It is worth noting that many of these cards charge fees in some capacity, or require you to have a bank account with the company. Which could explain why their not cutting their cashback rewards in the face of the fee caps.

This does mean you should be sure you will spend enough on the card to make it worthwhile, otherwise you might be better off with fee-free card that offers fewer rewards.

American Express

American Express are famous for their exclusive rewards schemes and have two cards offering 5% cashback in your first 3 months and 1.25% cashback thereafter. The card with a £25 annual fee lets you earn more cashback in return.


The Santander 123 credit card offers cashback of 1% at supermarkets, 2% at department stores and 3% on petrol, national rail and TFL purchases. However, it does come with a £36 annual fee (unless you already have a Santander 123 bank account).

RBS and NatWest

RBS group's cashback Plus scheme offers 1% cashback at partner retailers and all supermarkets, and 0.5% everywhere else. This applies whether you hold a card with NatWest or RBS.


Nationwide offer 0.5% cashback on all sterling purchases, and as an added perk don't charge foreign transaction fees when using their credit cards overseas. However, this card is only available to Nationwide existing customers.


Aqua are offering cashback of 0.5% on all purchases as well as not charging any foreign transaction fees. This card is also available to those who have a history of bad credit.

Cashback is being cut back: which cards are safe?

What are interchange fees? How they affect you

Every time you make a credit card purchase the retailer is charged a fee by your card provider. It's only a small percentage of the value of the transaction, but it adds up. Currently interchange fees in the UK can be as high 2.5% and are paid by the retailer.

So this could mean on a transaction of £50 the retailer could receive £48.75, with the card provider taking £1.25. This is also why some retailers (and many hotels, airlines, ticket vendors and websites) will charge you for using your card to make a purchase.

As part of the new regulations, these fees will now be capped at 0.2% for debit cards and 0.3% for credit cards.

Will the fee caps leave you better off?

Interchange card fees have been costing EU retailers over €10 billion each year, according to European Commission figures.

The hope is these caps will save European retailers billions and add transparency to improve competition in the card payment provision market, which is currently dominated by Visa and MasterCard.

They also claim consumers will benefit from the transparency as they will know exactly how much of the cost of their purchase is going towards card fees.

Or worse off?

Credit card providers, namely Visa and MasterCard, are claiming that costs are going to have to be passed on to consumers.

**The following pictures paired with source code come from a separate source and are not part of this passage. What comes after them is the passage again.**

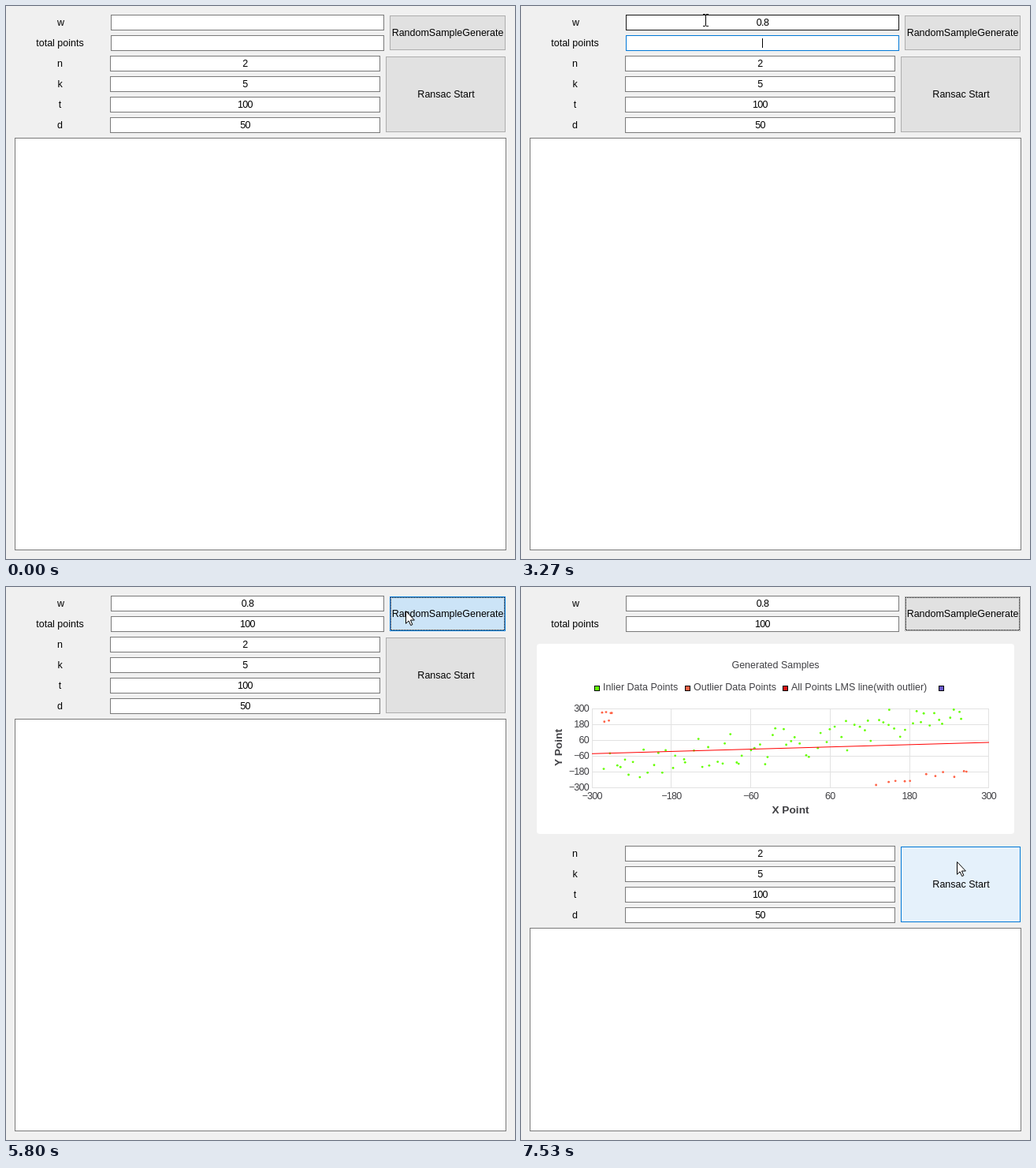
These frames come from a looping animation (646 px wide and 701 px high, 8000 ms). An HTML page:

```html
<!DOCTYPE html>
<html lang="en">
<head>
<meta charset="utf-8">
<title>RANSAC demo</title>
<style>
  html, body { margin: 0; width: 100%; height: 100%; overflow: hidden; background: #f0f0f0; }
  svg { display: block; font: 12.5px "Liberation Sans", Arial, sans-serif; }
  rect, .grid line { shape-rendering: crispEdges; }
  text { text-anchor: middle; }
  .num { letter-spacing: -0.7px; }
  .field { fill: #fff; stroke: #7a7a7a; }
  .btn { fill: #e1e1e1; stroke: #adadad; }
  .hover { stroke: #171717; }
  .focus { stroke: #0078d7; }
  .btn.hover { fill: #e5f1fb; stroke: #0078d7; }
  .btn.down { fill: #cce4f7; stroke: #0078d7; }
  .dots { fill: none; stroke: #000; stroke-dasharray: 1 1; stroke-dashoffset: .5; }
  .card { fill: #fff; shape-rendering: auto; }
  #chart text { fill: #404044; }
  #chart .start { text-anchor: start; }
  #chart .end { text-anchor: end; }
  #chart .title { font-weight: bold; font-size: 13.7px; }
  .grid { stroke: #e2e2e2; }
  .strips { fill: #f0f0f0; }
</style>
</head>
<body>
<svg id="stage" width="646" height="701" viewBox="0 0 646 701">
  <rect width="646" height="701" fill="#f0f0f0"/>
</svg>
<script>
const LOOP = 8000, STEP = 1000 / 15, ROW = 26, SHIFT = 265;
const stage = document.getElementById('stage');

function add(parent, tag, attrs, text) {
  const el = document.createElementNS('http://www.w3.org/2000/svg', tag);
  for (const name in attrs) el.setAttribute(name, attrs[name]);
  if (text !== undefined) el.textContent = text;
  parent.append(el);
  return el;
}
const group = (parent, attrs) => add(parent, 'g', attrs);
const label = (parent, x, y, text, cls = '') => add(parent, 'text', { x, y, class: cls }, text);
// Outlined box covering the pixels from (x, y) up to (x + w, y + h)
const box = (parent, cls, x, y, w, h) =>
  add(parent, 'rect', { class: cls, x: x + .5, y: y + .5, width: w - 1, height: h - 1 });
const show = (el, on) => el.setAttribute('visibility', on ? 'visible' : 'hidden');

// Top form
label(stage, 69.5, 25, 'w');
label(stage, 68.5, 51, 'total points');
const ratio = box(stage, 'field', 133, 11, 347, 20);
const total = box(stage, 'field', 133, 37, 347, 20);
const ratioText = label(stage, 306.5, 25, '', 'num');
const totalText = label(stage, 306.5, 51, '', 'num');
const caret = add(stage, 'rect', { width: 1, height: 12 });
const generate = box(stage, 'btn', 487, 12, 147, 44);
const focusRing = box(stage, 'dots', 488, 13, 145, 42);
label(stage, 560.5, 38, 'RandomSampleGenerate');

// Lower form
const lower = group(stage);
Object.entries({ n: 2, k: 5, t: 100, d: 50 }).forEach(([name, value], i) => {
  const y = 63 + ROW * i;
  label(lower, 68.5, y + 14, name);
  box(lower, 'field', 132, y, 343, 20);
  label(lower, 303.5, y + 14, value, 'num');
});
const start = box(lower, 'btn', 482, 64, 152, 96);
label(lower, 558.5, 116, 'Ransac Start');
const panel = box(stage, 'field', 11, 167, 624, 523);

// Chart
const chart = group(stage, { id: 'chart' });
add(chart, 'rect', { class: 'card', x: 20, y: 72, width: 606, height: 241, rx: 4 });
label(chart, 323, 103, 'Generated Samples');
[[93, '#66ff00', 'Inlier Data Points'], [208, '#ff6347', 'Outlier Data Points'],
 [332, '#d81414', 'All Points LMS line(with outlier)'], [530, '#6a5acd', '']]
  .forEach(([x, fill, text]) => {
    add(chart, 'rect', { x: x + .5, y: 125.5, width: 6, height: 6, fill, stroke: '#000' });
    label(chart, x + 11, 131, text, 'start');
  });
const grid = group(chart, { class: 'grid' });
for (let i = 0; i < 6; i++) {
  const x = 90.2 + 100.7 * i, y = 154 + 20 * i, v = 300 - 120 * i;
  const signed = n => String(n).replace('-', '\u2212');
  add(grid, 'line', { x1: x, x2: x, y1: 154, y2: 254 });
  add(grid, 'line', { x1: 90, x2: 594, y1: y, y2: y });
  label(chart, 86, y + 4, signed(v), 'num end');
  label(chart, x, 269, signed(-v), 'num');
}
label(chart, 342, 287, 'X Point', 'title');
add(chart, 'text', { class: 'title', transform: 'translate(52 203.5) rotate(-90)' }, 'Y Point');

// Samples spread evenly from x0 to x1 around a straight trend, inside the plot
let seed = 11;
const random = () => (seed = seed * 16807 % 2147483647) / 2147483647;
function scatter(fill, count, x0, y0, x1, y1, noise) {
  for (let i = 0; i < count; i++) {
    const f = (i + random()) / count;
    const y = y0 + (y1 - y0) * f + noise * (2 * random() - 1);
    add(chart, 'circle', { cx: x0 + (x1 - x0) * f, cy: Math.min(251, Math.max(155.5, y)), r: 1.4, fill });
  }
}
scatter('#66ff00', 76, 105, 233, 564, 163, 23);
scatter('#ff6347', 6, 102, 164, 117, 164, 8);
scatter('#ff6347', 11, 447, 249, 575, 234, 4);
add(chart, 'line', { x1: 90, y1: 211.3, x2: 594, y2: 197, stroke: '#f00' });

// Stale background left between the old widgets during the first repaint
const strips = group(chart, { class: 'strips' });
for (let i = 0; i < 3; i++)
  add(strips, 'rect', { x: 20, y: 83 + ROW * i, width: 461, height: 6 });
add(strips, 'rect', { x: 20, y: 161, width: 606, height: 6 });
for (const x of [126, 475])
  add(strips, 'rect', { x, y: 72, width: 6, height: 95 });

// Pointers, with the hot spot at the origin
const beam = add(stage, 'path', { fill: 'none', stroke: '#000', 'shape-rendering': 'crispEdges',
  d: 'M-3 -7.5H0M1 -7.5H4M.5 -7V7M-3 7.5H0M1 7.5H4' });
const arrow = add(stage, 'path', { fill: '#fff', stroke: '#000',
  d: 'M.5 .5V16.3L4.1 12.9L6.7 18.6L8.9 17.6L6.4 12H11.4Z' });

// Ticks of the main events
const ENTER = 4, CLICK_RATIO = 17, TAB = 49, PRESS = 87, RELEASE = 90;

// Each move glides from where the last one ended
const moves = [
  { from: 4, to: 5, x: 218, y: 81 },
  { from: 7, to: 17, x: 234, y: 18 },
  { from: 71, to: 76, x: 446, y: 12 },
  { from: 76, to: 78, x: 496, y: 8 },
  { from: 78, to: 83, x: 507, y: 30 },
  { from: 97, to: 110, x: 543, y: 336 },
  { from: 111, to: 113, x: 553, y: 348 },
];

function pointerAt(k) {
  let x = 205, y = 21;
  for (const m of moves) {
    const f = Math.min(1, Math.max(0, (k - m.from) / (m.to - m.from)));
    x += (m.x - x) * f;
    y += (m.y - y) * f;
  }
  return { x: Math.round(x), y: Math.round(y) };
}

const typed = (text, keys, k) => text.slice(0, keys.filter(key => key <= k).length);
const textWidth = s => [...s].reduce((sum, c) => sum + (c === '.' ? 4 : 6), 0);
const within = (k, from, to) => k >= from && k < to;

function draw(time) {
  const k = Math.floor((time + 4) / STEP);
  const p = pointerAt(k), entered = k >= ENTER, clicked = k >= PRESS, open = k >= RELEASE;
  const over = (x, y, w, h) => entered && within(p.x, x, x + w) && within(p.y, y, y + h);
  const overRatio = over(133, 11, 347, 20), overTotal = over(133, 37, 347, 20);
  const inRatio = within(k, CLICK_RATIO, TAB), inTotal = within(k, TAB, PRESS);
  const style = (el, base, state) => el.setAttribute('class', `${base} ${state}`);

  style(ratio, 'field', overRatio ? 'hover' : inRatio ? 'focus' : '');
  style(total, 'field', overTotal ? 'hover' : inTotal ? 'focus' : '');
  style(generate, 'btn', clicked && !open ? 'down' : over(487, 12, 147, 44) ? 'hover' : '');
  style(start, 'btn', open && over(482, 64 + SHIFT, 152, 96) ? 'hover' : '');
  show(focusRing, clicked);

  ratioText.textContent = typed('0.8', [32, 36, 42], k);
  totalText.textContent = typed('100', [56, 60, 63], k);
  const width = textWidth((inTotal ? totalText : ratioText).textContent);
  caret.setAttribute('x', Math.floor(306 + width / 2));
  caret.setAttribute('y', inTotal ? 41 : 15);
  show(caret, (inRatio || inTotal) && !within(k, 26, 32) && !within(k, 72, 80));

  lower.setAttribute('transform', `translate(0 ${open ? SHIFT : 0})`);
  panel.setAttribute('y', 167.5 + (open ? SHIFT : 0));
  panel.setAttribute('height', 522 - (open ? SHIFT : 0));
  show(chart, open);
  show(strips, k === RELEASE);

  const onText = p.x < 480;
  show(beam, entered && onText);
  show(arrow, entered && !onText);
  for (const el of [beam, arrow]) el.setAttribute('transform', `translate(${p.x} ${p.y})`);
}

const origin = performance.now();
function tick() {
  draw((performance.now() - origin) % LOOP);
  requestAnimationFrame(tick);
}
tick();
</script>
</body>
</html>
```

A report commissioned by MasterCard estimates that in the UK “…the average debit card fees would increase by between £0.24 and £12.58, while average credit card fees would increase by between £12.24 and £16.81.”

This fee is not likely to be applied directly to card holders, but will more likely be reclaimed by reducing card rewards, as RBS and Capital One have down or by raising card interest rates.

Keep calm and shop around

The good news is the credit card and current account markets are highly competitive, forcing credit card companies and banks to offer good deals.

So, if you think you're not getting enough from your credit card or bank, shop around and you can probably find a better deal.

Compare cashback credit cards

Find a credit card that will give you back cash as you spend